Airborne microplastics are now “all over the world,” according to a new study published in the Proceedings of the National Academy of Sciences. Studies have shown that billions of tons of plastic, discarded into oceans and land and broken down into small pieces, are being blown into the air by vehicles, sea and farmland. About 85 per cent of the microplastics found in the air are road traffic-related and may include plastic particles on vehicle tyres and brake pads, as well as plastic in crushed waste. About 10 per cent of the rest comes from the oceans and about 5 per cent from the soil.
Plastic pollution is one of the most pressing environmental problems of the 21st century, researchers say. Human-induced pollution causes the global plastic to form a natural cycle similar to the carbon cycle, which moves through the atmosphere, oceans and land, resulting in the “plasticization” of the Earth.
Microplastics are everywhere, researchers warn, and humans are even breathing, drinking and eating them. Previous studies have shown that pollution levels of microplastics will continue to rise rapidly. Scientists say this has raised concerns about the health effects of plastic build-up in the atmosphere, and inhalation of particulate matter can irritate lung tissue and lead to serious illness.
This time, the team obtained more than 300 samples of microplastics in the air from 11 sites in the western United States.

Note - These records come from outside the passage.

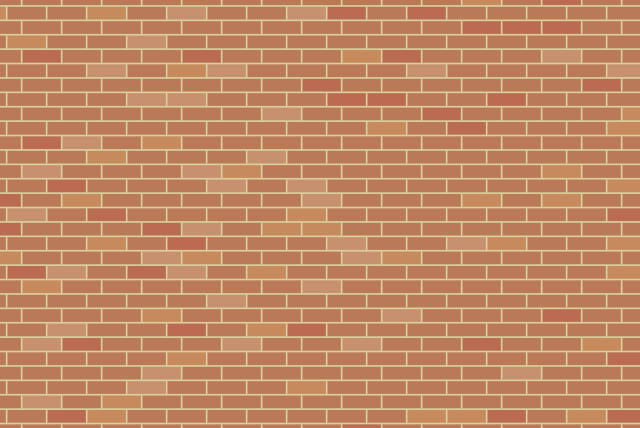
Write a Shadertoy shader that draws this pattern.

```glsl
// Brick wall in running bond with pale mortar and scattered odd-coloured bricks.

const float BRICKS_ACROSS = 16.0;
const float BRICK_HEIGHT  = 0.36;    // all lengths are in brick widths
const float MORTAR_WIDTH  = 0.041;
const float ROW_START     = 0.69;    // part of the lowest course below the canvas
const float EVEN_OFFSET   = 0.5417;  // first joint in even courses
const float ODD_OFFSET    = 0.1667;  // first joint in odd courses

const float RED_SHARE   = 0.075;
const float OCHRE_SHARE = 0.080;
const float TAN_SHARE   = 0.065;

const vec3 MORTAR = vec3(0.855, 0.815, 0.625);
const vec3 CLAY   = vec3(0.728, 0.478, 0.340);
const vec3 RED    = vec3(0.730, 0.420, 0.320);
const vec3 OCHRE  = vec3(0.780, 0.540, 0.360);
const vec3 TAN    = vec3(0.780, 0.565, 0.430);

float hash(vec2 p) {
    return fract(sin(dot(p, vec2(127.1, 311.7))) * 43758.5453);
}

// Most bricks are plain clay; a few are fired to another colour.
vec3 brickColor(vec2 id) {
    float pick = hash(id + 7.0);
    if (pick < RED_SHARE) return RED;
    if (pick < RED_SHARE + OCHRE_SHARE) return OCHRE;
    if (pick < RED_SHARE + OCHRE_SHARE + TAN_SHARE) return TAN;
    return CLAY;
}

void mainImage(out vec4 fragColor, in vec2 fragCoord) {
    float pixel = BRICKS_ACROSS / iResolution.x;
    vec2 wall = fragCoord * pixel;

    // Shift alternate courses, then find the brick and the place within it.
    wall.y += ROW_START * BRICK_HEIGHT;
    float row = floor(wall.y / BRICK_HEIGHT);
    wall.x -= mod(row, 2.0) < 0.5 ? EVEN_OFFSET : ODD_OFFSET;
    vec2 size = vec2(1.0, BRICK_HEIGHT);
    vec2 id = vec2(floor(wall.x), row);
    vec2 local = wall - id * size;

    // Distance to the nearest joint, smoothed over one pixel.
    vec2 edge = min(local, size - local);
    float joint = min(edge.x, edge.y);
    float mortar = clamp(0.5 + (0.5 * MORTAR_WIDTH - joint) / pixel, 0.0, 1.0);

    fragColor = vec4(mix(brickColor(id), MORTAR, mortar), 1.0);
}
```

The study found that microplastics in the air do not come directly from the city’s waste plastics, but are the result of plastic particles already present in the environment being blown up by road traffic and through the oceans and farmlands.
Professor Natalie Mohowald, of Cornell University in the US, one of the researchers, said: “We thought population centres were the main source of microplastics in the air, but that was not the case. ”
Further modelling studies on a global scale suggest that road traffic may be a major driver of microplastics in the air in Europe, South America and Australia, while wind in the fields is the main cause of microplastics in the air in Africa and Asia. Models show that smaller microplastics can stay in the atmosphere for a week, which is enough to cause them to be blown across the continent. In addition, microplastic pollution will also affect Antarctica.
The results suggest that even when microplastics in the atmosphere settle on land or in water, they may re-enter the atmosphere. It is estimated that the maximum concentration of microplastics in the atmosphere is over the ocean.
The researchers say the lack of observations in many parts of the world means their estimates are highly uncertain. In addition, current research lacks data on microplastics in the air above the ocean. Understanding the sources and consequences of microplastics in the atmosphere should be prioritized.